And then he throws his hands up, taking them off the steering wheel quickly, as if he’s celebrating another golden run, something he’s done a record 65 times on the World Cup circuit and once on the biggest stage at the Olympics.
Kingsbury’s success in the sport is jaw dropping. He has 93 podium finishes, he’s won the world championship six times and has 18 Crystal Globes — nine for overall moguls winner in a season, including seven consecutive titles.
It seems everything about Kingsbury’s life has been preparing him to be the most dominant moguls skier in the history of the sport.
In his hometown and home province, Kingsbury is a celebrity. Trips to the ski hill or grocery store take longer than normal. He’s bombarded by people who notice him and want a selfie or autograph.
“I don’t dress in my Team Canada gear when I go skiing with my friends because I get stopped for photos,” Kingsbury says.
He basically grew up on skis at his family’s cabin near Saint-Sauveur just north of Montreal, not far from where he grew up and the same place where he would make his moguls debut at the age of eight. That cabin was only a couple of doors down from Alex Bilodeau, who also turned out to be a Canadian moguls star, winning Canada’s historic first gold medal at the Vancouver Games in 2010.
‘Je vais gagne’
Kingsbury and Bilodeau became close friends, a relationship that proved mutually beneficial as they grew in their careers together and reached the pinnacle of their sport.

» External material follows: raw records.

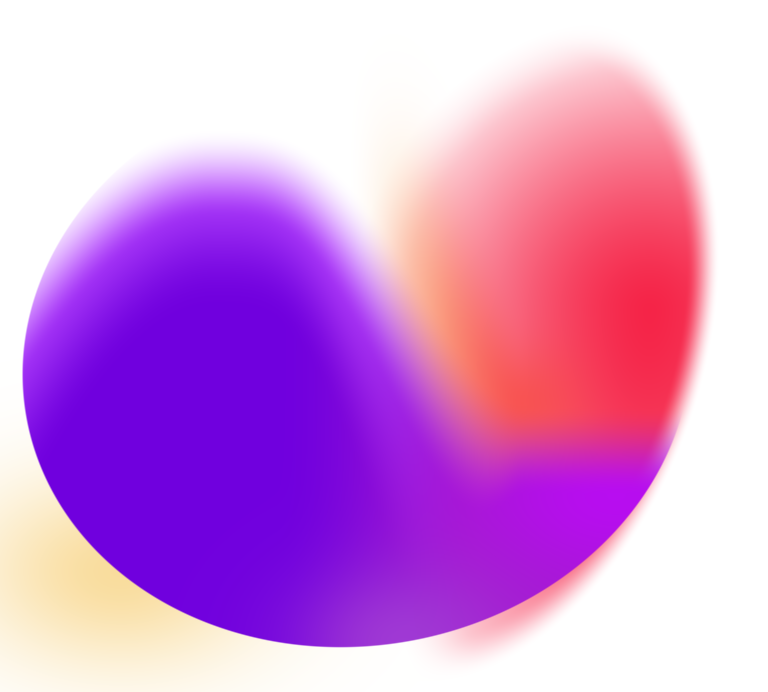
This background is drawn by a WebGL 2 fragment shader. Its source:

```glsl
#version 300 es
precision highp float;
// A soft two-lobed gradient blob on white: a blurred red ellipse lies under a
// crisp violet disc whose upper side dissolves along a curved valley line.
// Lengths are in canvas heights, with the origin at the lower left.

#define DISC_CENTER vec2(0.516, 0.480)
#define DISC_RADII vec2(0.4827, 0.4147)
#define DISC_SKEW 0.1
#define LOBE_CENTER vec2(0.686, 0.501)
#define LOBE_RADII vec2(0.328, 0.506)
#define LOBE_AXIS vec2(0.946, -0.324)
#define HOT_SPOT vec2(0.939, 0.552)
#define HOT_RADIUS 0.429
#define CREST vec2(0.311, 0.815)
#define VALLEY_SIZE vec2(0.448, 0.400)
#define VEIL_WIDTH 0.13

uniform vec2 u_resolution;
out vec4 fragColor;

const vec3 WHITE = vec3(1.0);
const vec3 YELLOW = vec3(0.97, 0.83, 0.52);
const vec3 RED = vec3(0.96, 0.14, 0.28);
const vec3 PEACH = vec3(0.98, 0.72, 0.45);
const vec3 CORAL = vec3(0.97, 0.28, 0.22);
const vec3 VIOLET = vec3(0.44, 0.00, 0.87);
const vec3 LILAC = vec3(0.72, 0.28, 1.00);
const vec3 ORCHID = vec3(0.64, 0.10, 0.81);
const vec3 NEON = vec3(0.72, 0.05, 0.94);
const vec3 MAUVE = vec3(0.63, 0.24, 0.83);

// Gaussian falloff around a centre, with separate widths per axis.
float glow(vec2 p, vec2 center, vec2 size) {
    vec2 d = (p - center) / size;
    return exp(-dot(d, d));
}

// Height of the line from the left crest down into the valley.
float veilHeight(float x) {
    float t = clamp((x - CREST.x) / VALLEY_SIZE.x, 0.0, 1.0);
    float left = min(x - CREST.x, 0.0);
    return CREST.y - VALLEY_SIZE.y * smoothstep(0.0, 1.0, pow(t, 1.5)) - 2.08 * left * left;
}

// Approximate distance below that line, positive on the violet side.
float veilDepth(vec2 p) {
    float e = 0.01;
    float slope = (veilHeight(p.x + e) - veilHeight(p.x - e)) / (2.0 * e);
    return (veilHeight(p.x) - p.y) / sqrt(1.0 + slope * slope);
}

// Opacity of the red lobe: blurred tilted ellipse times a fade from the hot spot.
float lobeAlpha(vec2 p) {
    vec2 d = p - LOBE_CENTER;
    vec2 across = vec2(dot(d, LOBE_AXIS), dot(d, vec2(-LOBE_AXIS.y, LOBE_AXIS.x)));
    float edge = 1.0 - smoothstep(0.87, 1.01, length(across / LOBE_RADII));
    vec2 h = p - HOT_SPOT;
    h.y *= h.y < 0.0 ? 0.5 : 1.0;
    float t = min(length(h) / HOT_RADIUS, 1.0);
    return edge * (1.0 - pow(t, 1.5)) * (1.0 - 0.6 * smoothstep(0.8, 1.0, t));
}

// Coverage of the violet disc, antialiased over about one pixel.
float discMask(vec2 p) {
    vec2 d = (p - DISC_CENTER) / DISC_RADII;
    float r = sqrt(max(dot(d, d) - DISC_SKEW * d.x * d.y, 0.0));
    float aa = 1.0 / (u_resolution.y * DISC_RADII.y);
    return 1.0 - smoothstep(1.0 - aa, 1.0 + aa, r);
}

// Colours inside the disc: lilac crest, violet body, orchid and neon right side.
vec3 discColor(vec2 p, float depth) {
    vec3 c = mix(VIOLET, ORCHID, smoothstep(0.40, 0.70, p.x));
    float crest = (1.0 - smoothstep(0.04, 0.26, depth)) * (1.0 - smoothstep(0.48, 0.68, p.x));
    c = mix(c, LILAC, crest);
    c = mix(c, NEON, glow(p, vec2(0.890, 0.285), vec2(0.19, 0.12)));
    return mix(c, MAUVE, 0.9 * glow(p, vec2(0.580, 0.070), vec2(0.15, 0.11)));
}

void main() {
    vec2 p = gl_FragCoord.xy / u_resolution.y;
    float depth = veilDepth(p);

    // Warm backdrop and red lobe
    vec3 color = mix(WHITE, YELLOW, 0.8 * glow(p, vec2(0.175, 0.175), vec2(0.215, 0.14)));
    color = mix(color, RED, lobeAlpha(p));

    // Orange light along the valley
    float span = smoothstep(0.50, 0.66, p.x) * (1.0 - smoothstep(0.74, 0.90, p.x));
    vec3 ember = mix(PEACH, CORAL, smoothstep(0.57, 0.75, p.x));
    color = mix(color, ember, 0.65 * span * exp(-depth * depth / 0.0064));

    // Violet disc, dissolving upward
    float veil = smoothstep(0.0, VEIL_WIDTH, depth);
    color = mix(color, discColor(p, depth), veil * discMask(p));

    fragColor = vec4(color, 1.0);
}
```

“We were pretty much neighbours,” Kingsbury says. “When I was eight, he told me how to train. We grew up on the same ski slope. Had the same coaches. I was eight, he was 13. To train with people like Alex, who went on to win the Olympics, was incredible.”
His Olympic dream was sparked in 2002, when a nine-year-old Kingsbury was at home watching the moguls competition at the Salt Lake City Olympics. His father, Robert, recalls his son getting up in the middle of the competition and going to the computer room.
“I wasn’t sure what he was doing but later that night I saw the sign above his bed. He put it on the ceiling,” Robert says.
Kingsbury had printed out a photo of the Olympic rings with the words “Je vais gagne” [I will win] underneath them. Every night before falling asleep he would look up at the sign, dreaming of one day winning gold.
“I was telling him about visualization before all of that,” Robert says. “When you visualize something you can achieve it. And he does that today.”
Even as a teenager, Kingsbury relished a challenge. In his early days of competition, he had detractors, people who said he probably wouldn’t be able to keep up with the older kids who were more skilled and had more experience.
I was 15 and beating 23-year-old people. At that moment, I felt confident. I loved beating the older guys.”– Mikaël Kingsbury
“When I was 13 years old I knew I had something special but wasn’t sure how good I could be,” he remembers. “Then when I was 15, I did my first North American Cup. It was the first time I was doing an international event. I was 15 and beating 23-year-old people.
“At that moment, I felt confident. I loved beating the older guys.”
Kingsbury’s progression hasn’t been meteoric; he didn’t come out of nowhere to burst onto the moguls scene. Instead, he says he used every step along his career to get the most out every opportunity. It’s been a steady and consistent climb to the top.
“The hardest years were those early years. Like [age] 15 to 18. The step from the lower levels to the big level. That was hard,” he says. “I was always using the little opportunities I had to get to the next level. I didn’t skip steps but I went through them fast. Every time they have gave me an opportunity I was jumping on it. I gave them no choice but to keep giving me chances.”
Kingsbury’s mother, Julie, says it’s been her son’s attention to detail that has allowed Mikael to excel in his sport.
“When he likes something he focuses on the details,” Julie says. “And he loves skiing.”
Both Julie and Robert burst with pride when they talk about Mikael, a small concession of celebration for a family more used to humility.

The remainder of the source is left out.